▶ **What you need to do**:
Ignoring the images, restate the records below word for word.

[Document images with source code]
= = = = =

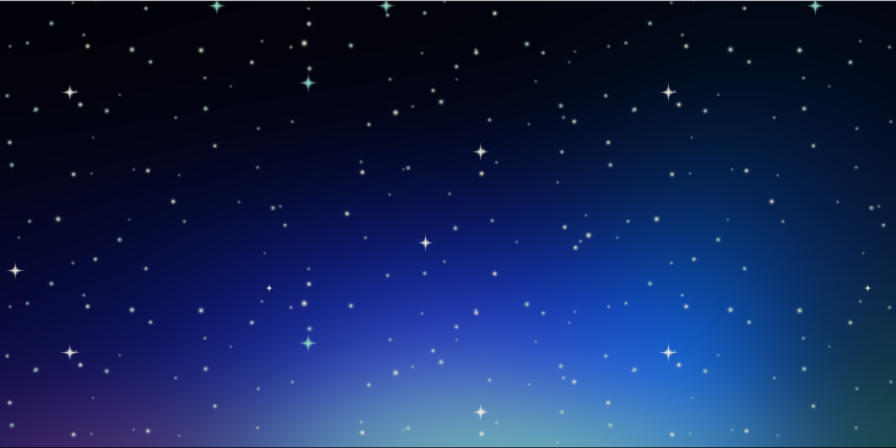
Write a Shadertoy shader that draws this background.

```glsl
const vec2 TILE = vec2(1.336, 0.581);

vec2 hash2(vec2 p) {
    vec3 q = fract(p.xyx * vec3(0.1031, 0.1030, 0.0973));
    q += dot(q, q.yzx + 33.33);
    return fract((q.xx + q.yz) * q.zy);
}

float glow(vec2 p, vec2 center, vec2 spread) {
    vec2 q = (p - center) / spread;
    return exp(-dot(q, q));
}

vec3 sky(vec2 p) {
    vec3 col = mix(vec3(0.030, 0.035, 0.23), vec3(0.006, 0.010, 0.038),
                   smoothstep(0.0, 0.92, p.y));
    // Broad blue dome, azure light and a faint blue upper right
    col += vec3(0.04, 0.14, 0.56) * glow(p, vec2(1.06, 0.12), vec2(0.68, 0.40));
    col += vec3(0.00, 0.22, 0.25) * glow(p, vec2(1.56, 0.15), vec2(0.33, 0.40));
    col += vec3(0.00, 0.04, 0.09) * glow(p, vec2(1.75, 0.68), vec2(0.45, 0.33));
    // Dim teal at the right edge, violet at the lower left
    col = mix(col, vec3(0.07, 0.25, 0.25),
              0.85 * glow(p, vec2(2.03, 0.02), vec2(0.28, 0.38)));
    col = mix(col, vec3(0.29, 0.14, 0.42),
              0.80 * glow(p, vec2(0.24, -0.05), vec2(0.45, 0.19)));
    // Pale dome above a wide, low horizon haze
    col = mix(col, vec3(0.44, 0.51, 0.72),
              0.65 * glow(p, vec2(1.00, 0.00), vec2(0.36, 0.26)));
    return mix(col, vec3(0.42, 0.69, 0.71),
               0.88 * glow(p, vec2(1.15, -0.03), vec2(0.60, 0.17)));
}

// Soft round stars scattered over a jittered grid that repeats with the tile
vec4 dots(vec2 p, vec2 cells, float seed, float fill, float size, float pixel) {
    vec2 grid = p * cells / TILE;
    vec2 id = mod(floor(grid), cells) + seed;
    vec2 place = 0.1 + 0.8 * hash2(id);
    vec2 kind = hash2(id + 41.3);
    float dist = length((fract(grid) - place) * TILE / cells);
    float radius = max(size * mix(0.9, 1.15, kind.x), 0.65 * pixel);
    float light = smoothstep(0.0015, 0.0048, size) * mix(0.8, 1.0, kind.x);
    vec3 tint = mix(vec3(0.64, 0.82, 0.76), vec3(0.97, 0.92, 0.82), kind.x);
    return vec4(tint, light * step(kind.y, fill) * exp(-dist * dist / (radius * radius)));
}

// Four pointed star with concave sides
float sparkle(vec2 q, float size) {
    q = sqrt(abs(q) / size);
    return smoothstep(1.25, 0.55, q.x + q.y);
}

void mainImage(out vec4 fragColor, in vec2 fragCoord) {
    float pixel = 1.0 / iResolution.y;
    vec2 p = fragCoord * pixel;
    p.x *= 2.0 * iResolution.y / iResolution.x;
    vec3 col = sky(p);

    // Faint, middling and bright star layers
    for (int i = 0; i < 3; i++) {
        float k = float(i);
        vec2 cells = vec2(11.0 - 2.0 * k, 6.0 - k);
        vec4 star = dots(p, cells, 3.7 + 19.0 * k, 0.75, 0.0032 + 0.0009 * k, pixel);
        col = mix(col, star.rgb, star.a);
    }

    // Motif of sparkles: position, size, mint tint
    vec4 motif[8] = vec4[8](
        vec4(0.156, 0.794, 0.020, 0.0), vec4(0.688, 0.815, 0.022, 1.0),
        vec4(1.073, 0.661, 0.020, 0.0), vec4(0.484, 0.987, 0.022, 1.0),
        vec4(0.601, 0.357, 0.011, 0.0), vec4(0.862, 0.987, 0.022, 1.0),
        vec4(0.034, 0.396, 0.020, 0.0), vec4(0.950, 0.458, 0.019, 0.0));
    for (int i = 0; i < 8; i++) {
        vec4 s = motif[i];
        // The first three repeat both ways, the next two only sideways
        vec2 period = vec2(i < 5 ? TILE.x : 4.0, i < 3 ? TILE.y : 2.0);
        vec2 q = mod(p - s.xy + 0.5 * period, period) - 0.5 * period;
        vec3 tint = mix(vec3(0.94, 0.92, 0.88), vec3(0.58, 0.86, 0.78), s.w);
        col = mix(col, tint, 0.92 * sparkle(q, s.z));
    }

    // Thin pale rim on top, dark rim below
    float rim = max(0.0026, 0.5 * pixel);
    col = mix(col, vec3(0.70), smoothstep(-rim, 0.0, p.y - 1.0 + 0.5 * rim));
    col *= smoothstep(0.0, rim, p.y);
    fragColor = vec4(col, 1.0);
}
```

= = = = =

▶ **Expected answer**:
Write a Shadertoy shader that draws this background.

```glsl
const vec2 TILE = vec2(1.336, 0.581);

vec2 hash2(vec2 p) {
    vec3 q = fract(p.xyx * vec3(0.1031, 0.1030, 0.0973));
    q += dot(q, q.yzx + 33.33);
    return fract((q.xx + q.yz) * q.zy);
}

float glow(vec2 p, vec2 center, vec2 spread) {
    vec2 q = (p - center) / spread;
    return exp(-dot(q, q));
}

vec3 sky(vec2 p) {
    vec3 col = mix(vec3(0.030, 0.035, 0.23), vec3(0.006, 0.010, 0.038),
                   smoothstep(0.0, 0.92, p.y));
    // Broad blue dome, azure light and a faint blue upper right
    col += vec3(0.04, 0.14, 0.56) * glow(p, vec2(1.06, 0.12), vec2(0.68, 0.40));
    col += vec3(0.00, 0.22, 0.25) * glow(p, vec2(1.56, 0.15), vec2(0.33, 0.40));
    col += vec3(0.00, 0.04, 0.09) * glow(p, vec2(1.75, 0.68), vec2(0.45, 0.33));
    // Dim teal at the right edge, violet at the lower left
    col = mix(col, vec3(0.07, 0.25, 0.25),
              0.85 * glow(p, vec2(2.03, 0.02), vec2(0.28, 0.38)));
    col = mix(col, vec3(0.29, 0.14, 0.42),
              0.80 * glow(p, vec2(0.24, -0.05), vec2(0.45, 0.19)));
    // Pale dome above a wide, low horizon haze
    col = mix(col, vec3(0.44, 0.51, 0.72),
              0.65 * glow(p, vec2(1.00, 0.00), vec2(0.36, 0.26)));
    return mix(col, vec3(0.42, 0.69, 0.71),
               0.88 * glow(p, vec2(1.15, -0.03), vec2(0.60, 0.17)));
}

// Soft round stars scattered over a jittered grid that repeats with the tile
vec4 dots(vec2 p, vec2 cells, float seed, float fill, float size, float pixel) {
    vec2 grid = p * cells / TILE;
    vec2 id = mod(floor(grid), cells) + seed;
    vec2 place = 0.1 + 0.8 * hash2(id);
    vec2 kind = hash2(id + 41.3);
    float dist = length((fract(grid) - place) * TILE / cells);
    float radius = max(size * mix(0.9, 1.15, kind.x), 0.65 * pixel);
    float light = smoothstep(0.0015, 0.0048, size) * mix(0.8, 1.0, kind.x);
    vec3 tint = mix(vec3(0.64, 0.82, 0.76), vec3(0.97, 0.92, 0.82), kind.x);
    return vec4(tint, light * step(kind.y, fill) * exp(-dist * dist / (radius * radius)));
}

// Four pointed star with concave sides
float sparkle(vec2 q, float size) {
    q = sqrt(abs(q) / size);
    return smoothstep(1.25, 0.55, q.x + q.y);
}

void mainImage(out vec4 fragColor, in vec2 fragCoord) {
    float pixel = 1.0 / iResolution.y;
    vec2 p = fragCoord * pixel;
    p.x *= 2.0 * iResolution.y / iResolution.x;
    vec3 col = sky(p);

    // Faint, middling and bright star layers
    for (int i = 0; i < 3; i++) {
        float k = float(i);
        vec2 cells = vec2(11.0 - 2.0 * k, 6.0 - k);
        vec4 star = dots(p, cells, 3.7 + 19.0 * k, 0.75, 0.0032 + 0.0009 * k, pixel);
        col = mix(col, star.rgb, star.a);
    }

    // Motif of sparkles: position, size, mint tint
    vec4 motif[8] = vec4[8](
        vec4(0.156, 0.794, 0.020, 0.0), vec4(0.688, 0.815, 0.022, 1.0),
        vec4(1.073, 0.661, 0.020, 0.0), vec4(0.484, 0.987, 0.022, 1.0),
        vec4(0.601, 0.357, 0.011, 0.0), vec4(0.862, 0.987, 0.022, 1.0),
        vec4(0.034, 0.396, 0.020, 0.0), vec4(0.950, 0.458, 0.019, 0.0));
    for (int i = 0; i < 8; i++) {
        vec4 s = motif[i];
        // The first three repeat both ways, the next two only sideways
        vec2 period = vec2(i < 5 ? TILE.x : 4.0, i < 3 ? TILE.y : 2.0);
        vec2 q = mod(p - s.xy + 0.5 * period, period) - 0.5 * period;
        vec3 tint = mix(vec3(0.94, 0.92, 0.88), vec3(0.58, 0.86, 0.78), s.w);
        col = mix(col, tint, 0.92 * sparkle(q, s.z));
    }

    // Thin pale rim on top, dark rim below
    float rim = max(0.0026, 0.5 * pixel);
    col = mix(col, vec3(0.70), smoothstep(-rim, 0.0, p.y - 1.0 + 0.5 * rim));
    col *= smoothstep(0.0, rim, p.y);
    fragColor = vec4(col, 1.0);
}
```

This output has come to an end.